DECREASING FERTILIZER USE BY OPTIMIZING PLANT-MICROBE INTERACTIONS FOR SUSTAINABLE SUPPLY OF NITROGEN AND PHOSPHOROUS FOR BIOENERGY CROPS
Rattanah Mahal1, Marcus Schicklberger2.
1University of California, Berkeley, Berkeley, CA, 2Lawrence Berkley National Laboratory, Berkeley, CA.

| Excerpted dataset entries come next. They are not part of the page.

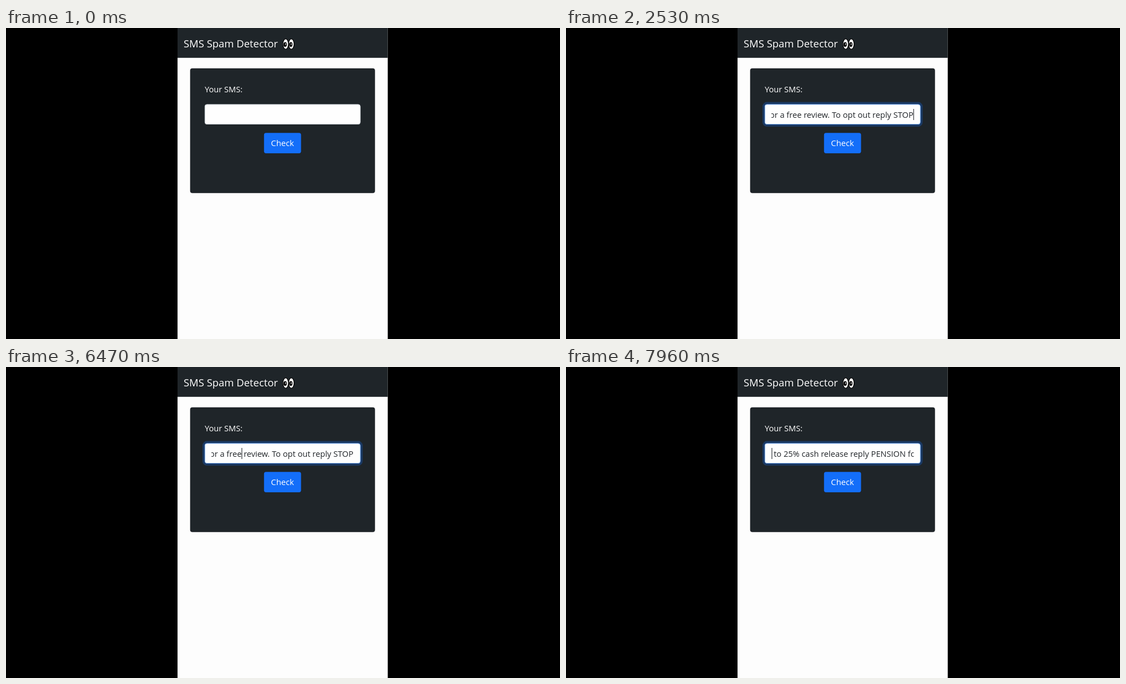
An HTML page that plays this animation: 998 by 561 pixels, repeating every 7990 ms.

```html
<!DOCTYPE html>
<html lang="en">
<head>
<meta charset="utf-8">
<title>SMS Spam Detector</title>
<style>
  html, body { margin: 0; width: 100%; height: 100%; overflow: hidden; background: #000; }
  svg { display: block; width: 100vw; height: 100vh; }
  text { font-family: "Open Sans", "Noto Sans", sans-serif; font-size: 14.6px; white-space: pre; }
</style>
</head>
<body>
<svg viewBox="0 0 998 561">
  <defs>
    <clipPath id="inner"><rect x="370" y="139" width="256.5" height="34"/></clipPath>
  </defs>
  <rect width="998" height="561" fill="#000"/>
  <rect x="309" width="378.7" height="561" fill="#fdfdfd"/>

  <rect x="309" width="378.7" height="53.8" fill="#1f2529"/>
  <text x="320" y="34.8" fill="#fff" style="font-size:18.45px">SMS Spam Detector</text>
  <g stroke="#000" stroke-width="1.2" fill="#fff">
    <ellipse cx="503.8" cy="29" rx="4.9" ry="9.3"/>
    <ellipse cx="514" cy="29" rx="4.9" ry="9.3"/>
  </g>
  <g fill="#000">
    <ellipse cx="502.9" cy="29.8" rx="3" ry="4.2"/>
    <ellipse cx="513.1" cy="29.8" rx="3" ry="4.2"/>
  </g>
  <g fill="#fff">
    <circle cx="503.6" cy="29" r="1.1"/>
    <circle cx="513.8" cy="29" r="1.1"/>
  </g>

  <rect x="331.7" y="72.8" width="333" height="225" rx="4" fill="#191c22"/>
  <rect x="332.5" y="73.5" width="331.4" height="223.3" rx="3.4" fill="#1f2529"/>
  <text x="358" y="116.4" fill="#fff">Your SMS:</text>

  <rect id="ring" fill="#0d6efd" fill-opacity=".27"/>
  <rect id="field" x="358.3" y="137.9" width="279.9" height="35.6" rx="3.6" fill="#fefefe"/>
  <g clip-path="url(#inner)">
    <text id="msg" y="161.5" fill="#212529">up to 25% cash release reply PENSION for a free review. To opt out reply STOP</text>
  </g>
  <rect id="caret" y="146" width="1.1" height="20" fill="#212529"/>

  <rect x="464.8" y="189.3" width="66.7" height="36.6" rx="3.6" fill="#136ef9"/>
  <text x="477.3" y="213.3" fill="#fff" style="font-size:14.8px">Check</text>
</svg>
<script>
const $ = id => document.getElementById(id);
const ring = $('ring'), field = $('field'), msg = $('msg'), caret = $('caret');

const LOOP = 7990, FOCUS = 1510, PASTE = 2150;
const PRESS = 5030, REPEAT = 5530, STEP = 33.2;   // left arrow held down
const BLINK = 530, LEFT = 370.4, RIGHT = 625.7;
const length = msg.textContent.length;

const set = (el, attrs) => {
  for (const k in attrs) el.setAttribute(k, attrs[k]);
};
const mix = (a, b, p) => `rgb(${a.map((v, i) => Math.round(v + (b[i] - v) * p))})`;
const widthOf = n => n > 0 ? msg.getSubStringLength(0, n) : 0;

function drawField(t) {
  const p = Math.min(1, Math.max(0, (t - FOCUS) / 150));
  const ease = p * p * (3 - 2 * p), s = 3.8 * ease;
  set(field, { stroke: mix([206, 212, 218], [134, 183, 254], Math.sqrt(ease)) });
  set(ring, {
    x: 357.8 - s, y: 137.4 - s, width: 280.9 + 2 * s, height: 36.6 + 2 * s,
    rx: 4 + s, visibility: p > 0 ? 'visible' : 'hidden'
  });
}

function movesAt(t) {
  if (t < PRESS) return 0;
  if (t < REPEAT) return 1;
  return 2 + Math.floor((t - REPEAT) / STEP);
}

function drawText(t) {
  const pasted = t >= PASTE;
  let x = LEFT;
  if (pasted) {
    const offset = widthOf(Math.max(0, length - movesAt(t)));
    const start = Math.max(RIGHT - widthOf(length), LEFT - offset);
    set(msg, { x: start });
    x = start + offset;
  }
  const since = t - (t >= PRESS ? t : pasted ? PASTE : FOCUS);
  const on = t >= FOCUS && since % (2 * BLINK) < BLINK;
  set(msg, { visibility: pasted ? 'visible' : 'hidden' });
  set(caret, { x, visibility: on ? 'visible' : 'hidden' });
}

function render(t) {
  drawField(t);
  drawText(t);
}

const begin = performance.now();
function tick() {
  render((performance.now() - begin) % LOOP);
  requestAnimationFrame(tick);
}
tick();
</script>
</body>
</html>
```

The elements nitrogen (N) and phosphorus (P) are essential elements for the growth and survival of plants. Yet plants are limited in their ability to fix elemental N from the atmosphere, as well as hydrolyze organic and inorganic phosphorous from insoluble compounds. To compensate for this shortcoming, plants form a mutualistic relationship with bacteria to obtain usable nitrogen and phosphate. Although the majority of plants that form nitrogen-fixing root nodules are in the legume family, new species of N2-fixing bacteria have been discovered in association with non-nodulating crops. The goal of this research lies in the identification of beneficial bacteria capable of fixing nitrogen and solubilizing phosphate. In this study, high-throughput isolation (HTI) was used to identify N-fixing and/or P-solubilizing bacteria from tobacco (Nicotiana tabacum). Overall, 5 different phylogenetic orders were identified: Enterobacteriales, Bacillales, Actinomycetales, Rhizobiales, and Sphingobacteriales. The strain Kosakonia Oryzae ola 51 from the order Enterobacteriales, in particular, was identified as a nitrogen fixer by amplifying the nifH gene; those results were then confirmed by acetylene reduction assay. Ultimately, the goal of this research is to decrease fertilizer dependency by engineering plants to attract diazotrophic bacteria.